Organ Scholar: Tom Burrows

About the position: Jonathan Ellse, Organ Scholar 2012-2016, says:

"Being an organ scholar at Christ's has been great fun – I've found it a great break from studying Maths and a really enjoyable and high quality musical experience too. We're fortunate to have an enthusiastic Director of Music, who manages to get through large quantities of music at a very high standard whilst maintaining a relaxed and friendly atmosphere. He ordinarily conducts most (but not all) of the twice-weekly term time services. This means that the organ scholars get to focus initially on playing, whilst honing their conducting skills when he is away. It's a nice balance between having enough time to get through degree work, time for practising and opportunity to hone conducting and directing skills. Whilst the time commitment is relatively low with only two services per week, the choir is still of a very high standard, sight-reading through 8-part works with ease.

The organ at Christ's is not the largest in Cambridge, but it is really well balanced for the space and incredibly flexible. Whilst most suited to Baroque repertoire, the addition of a balanced swell recently has made it at home in any style, for accompanying or solo work. The choir sings a range of music right through from Byrd to Britten and Howells and later, and the organ is easily up to the job of accompanying them. The variety of music performed is a big plus. Outside term, we sing a couple of larger works over the course of the year, for example Mozart's Requiem and Bach's St. John Passion. We also do a series of Christmas concerts at London venues and stately homes.

Christ's has also built up a reputation in Cambridge for the quality of its international tours. Every summer, we go away for around three weeks to some far-flung (and otherwise unobtainable) place, travelling and singing concerts in each location, whilst managing to fit in some sight-seeing too. In my three years, we've been to the USA, Canada, Singapore and New Zealand. It's a particularly good experience for the organ scholars – we spend the first part of the tour accompanying the choir and familiarising ourselves with the music under the direction of the Director of Music, before taking control of the musical side of things when he leaves. There's an organ solo in most of the concerts, so we get a chance to try out some bigger works on some fantastic and world-renowned instruments. It's heavily subsidised too, making it a really cheap holiday! The organ scholars don't have to do the organising of the tours either, so it's more relaxed than elsewhere.
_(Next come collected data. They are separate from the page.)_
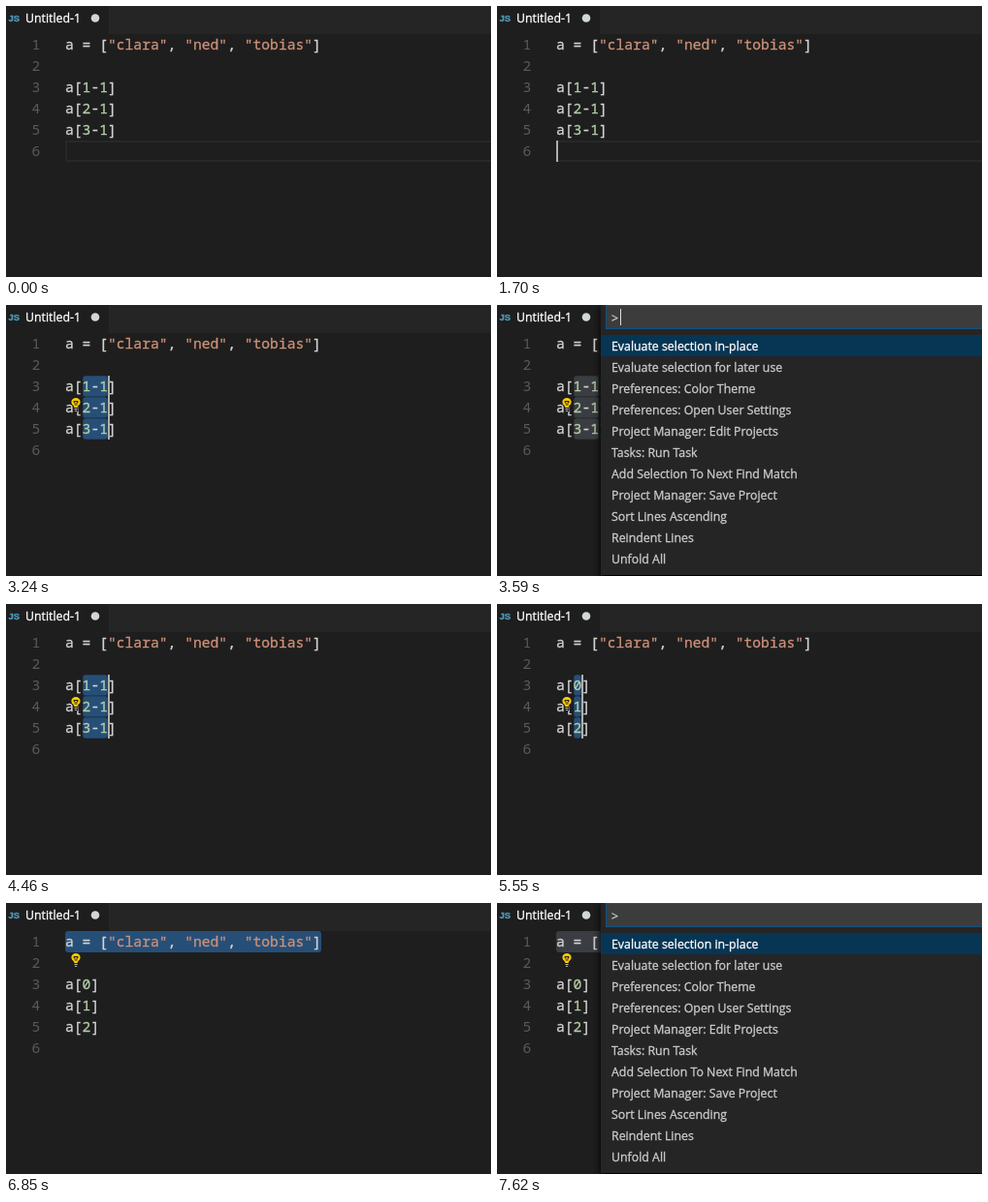
An HTML page that plays this animation: 500x280 px, repeating every 8 s.

```html
<!DOCTYPE html>
<html lang="en">
<head>
<meta charset="utf-8">
<title>Evaluate selection</title>
<style>
  html, body { margin: 0; width: 100%; height: 100%; overflow: hidden; background: #1e1e1e; }
  svg { display: block; width: 500px; height: 280px; }
  /* a hairline stroke gives the text its slightly heavier weight */
  text, tspan { fill: currentColor; stroke: currentColor; stroke-width: .3; }
  .code { font: 14.66px "Noto Sans Mono", "DejaVu Sans Mono", monospace; color: #d4d4d4; }
  .ui { font: 12.35px "Open Sans", "Noto Sans", sans-serif; color: #ccc; }
  .badge { font: bold 9.5px "Liberation Sans", sans-serif; color: #519aba; }
  .no { color: #5a5a5a; text-anchor: end; stroke: none; }
  .str { color: #ce9178; }
  .num { color: #b5cea8; }
  .white { color: #fff; }
  .caret { fill: #aeafad; shape-rendering: crispEdges; }
  .line { fill: none; stroke: #282828; stroke-width: 2; }
  .match { fill: rgba(0, 100, 0, .1); stroke: #888; }
  .sel { fill: #264f78; }
  .idle { fill: #3a3d41; }
  .multi { stroke: #1e1e1e; stroke-opacity: .5; }
</style>
</head>
<body>
<svg id="stage" viewBox="0 0 500 280">
  <defs>
    <filter id="blur" x="-10%" y="-10%" width="120%" height="120%"><feGaussianBlur stdDeviation="4"/></filter>
    <g id="bulb">
      <path fill="#1e1e1e" d="M8 0C5 0 2.5 2 2.5 5c0 3 2.7 4 3 6v3.4L7 16h2l1.5-1.6V11c.3-2 3-3 3-6C13.5 2 11 0 8 0z"/>
      <path fill="#fc0" fill-rule="evenodd" d="M8 .9C5.4 .9 3.4 2.7 3.4 5c0 3.2 2.7 3.5 3 6h3.2c.3-2.5 3-2.8 3-6C12.6 2.7 10.6 .9 8 .9zM6.4 4h3.2a1 1 0 0 1 0 2l-.5 3h-.6V6l.9-1H6.5l1 1v3H7l-.5-3a1 1 0 0 1-.1-2z"/>
      <path fill="#c5c5c5" d="M6.5 12h3v1h-3zM6.5 14h3l-.9 1H7.5z"/>
    </g>
  </defs>
  <rect width="500" height="280" fill="#1e1e1e"/>
  <rect x="106" width="394" height="29" fill="#252526"/>
  <text class="badge" x="2.5" y="16">JS</text>
  <text class="ui white" x="20" y="17">Untitled-1</text>
  <circle cx="92" cy="12.5" r="4.3" fill="#d0d8d4"/>
</svg>
<script>
const LOOP = 8000, CHAR = 8.797, ROW = 22;
const stage = document.getElementById('stage');
const timed = [];
const colX = c => Math.round(61 + c * CHAR);
const rowY = r => 29 + (r - 1) * ROW;

// spans: [[start, end], ...] in ms; without them the part always shows
function add(tag, attrs, spans, parent = stage) {
  const el = document.createElementNS('http://www.w3.org/2000/svg', tag);
  for (const k in attrs) el.setAttribute(k, attrs[k]);
  parent.append(el);
  if (spans) timed.push({ el, spans });
  return el;
}

function text(x, y, cls, parts, spans, parent) {
  const el = add('text', { x, y, class: cls }, spans, parent);
  for (const [s, c] of parts) add('tspan', c ? { class: c } : {}, null, el).textContent = s;
}

const box = (x, y, width, height, cls, spans, rx = 0) =>
  add('rect', { x, y, width, height, rx, class: cls }, spans);
const lineBox = (r, ...spans) => box(62, rowY(r) + 1, 450, 20, 'line', spans);
const select = (r, from, to, cls, ...spans) =>
  box(colX(from), rowY(r), colX(to) - colX(from), ROW, cls, spans, 3);
const caret = (r, c, ...spans) => box(colX(c), rowY(r), 2, ROW, 'caret', spans);
const match = (r, ...spans) => [1, 5].forEach(c =>
  box(colX(c) + .5, rowY(r) + .5, 8, ROW - 1, 'match', spans));
const code = (r, parts, spans) => text(61, rowY(r) + 16, 'code', parts, spans);

const OPEN = [[3590, 4460], [7160, LOOP]];
const rows = [3, 4, 5];
const leave = r => r === 5 ? 5770 : 5660;

// Layers behind the text
lineBox(6, [0, 1810]);
lineBox(5, [1810, 2700]);
lineBox(1, [5770, 6420]);
for (const r of rows) {
  select(r, 2, 3, 'sel multi', [2700, 2800], [4570, leave(r)]);
  select(r, 2, 4, 'sel multi', [2800, 3020]);
  select(r, 2, 5, 'sel multi', [3020, 3590], [4460, 4570]);
  select(r, 2, 5, 'idle multi', [3590, 4460]);
}
select(1, 0, 30, 'sel', [6420, 7160]);
select(1, 0, 30, 'idle', [7160, LOOP]);
match(3, [2350, 2700]);
match(4, [2240, 2700]);
match(5, [1810, 2700]);

// Text
for (let r = 1; r <= 6; r++) text(35.2, rowY(r) + 16, 'code no', [[r, 'no']]);
code(1, [['a = ['], ['"clara"', 'str'], [', '], ['"ned"', 'str'], [', '], ['"tobias"', 'str'], [']']]);
rows.forEach((r, i) => {
  code(r, [['a['], [i + 1, 'num'], ['-'], ['1', 'num'], [']']], [[0, 4570]]);
  code(r, [['a['], [i, 'num'], [']']], [[4570, LOOP]]);
});

// Carets
caret(6, 0, [710, 1260], [1700, 1810]);
for (const r of rows) {
  caret(r, 2, [{ 3: 2240, 4: 2130, 5: 1810 }[r], 2700]);
  caret(r, 3, [2700, 2800], [4570, 5000], [5550, leave(r)]);
  caret(r, 4, [2800, 3020]);
  caret(r, 5, [3020, 3590], [4460, 4570]);
}
caret(1, 0, [5770, 6320]);
caret(1, 30, [6420, 6850]);

add('use', { href: '#bulb', x: 64, y: 95 }, [[3240, 5660]]);
add('use', { href: '#bulb', x: 64, y: 51 }, [[6630, LOOP]]);

// Command palette
const palette = add('g', {}, OPEN);
const panel = (x, y, width, height, fill, more) =>
  add('rect', { x, y, width, height, fill, ...more }, null, palette);
panel(107, 0, 420, 300, '#000', { filter: 'url(#blur)' });
panel(107, 0, 393, 279, '#252526');
panel(112.5, .5, 420, 24, '#3c3c3c', { stroke: '#0e5484' });
panel(107, 31, 393, ROW, '#073655');
text(118, 18, 'ui', [['>']], null, palette);
[
  'Evaluate selection in-place', 'Evaluate selection for later use',
  'Preferences: Color Theme', 'Preferences: Open User Settings',
  'Project Manager: Edit Projects', 'Tasks: Run Task',
  'Add Selection To Next Find Match', 'Project Manager: Save Project',
  'Sort Lines Ascending', 'Reindent Lines', 'Unfold All'
].forEach((s, i) => text(118, 47 + i * ROW, i ? 'ui' : 'ui white', [[s]], null, palette));
add('rect', { x: 127, y: 4, width: 1, height: 17, fill: '#ddd' }, [[3590, 4140], [7160, 7620]]);

const start = performance.now();
function draw() {
  const t = (performance.now() - start) % LOOP;
  for (const { el, spans } of timed)
    el.style.display = spans.some(([a, b]) => t >= a && t < b) ? '' : 'none';
  requestAnimationFrame(draw);
}
draw();
</script>
</body>
</html>
```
As for provision of the organ scholars in Christ's, the organ scholars' rooms are luxurious, being furnished with a practice organ and a piano. Christ's as a college is really supportive of its musicians and goes out of its way to make life manageable for them. I've always found the college authorities as well as the Director of Music friendly, supportive and open to suggestions, which has made it a great place to be."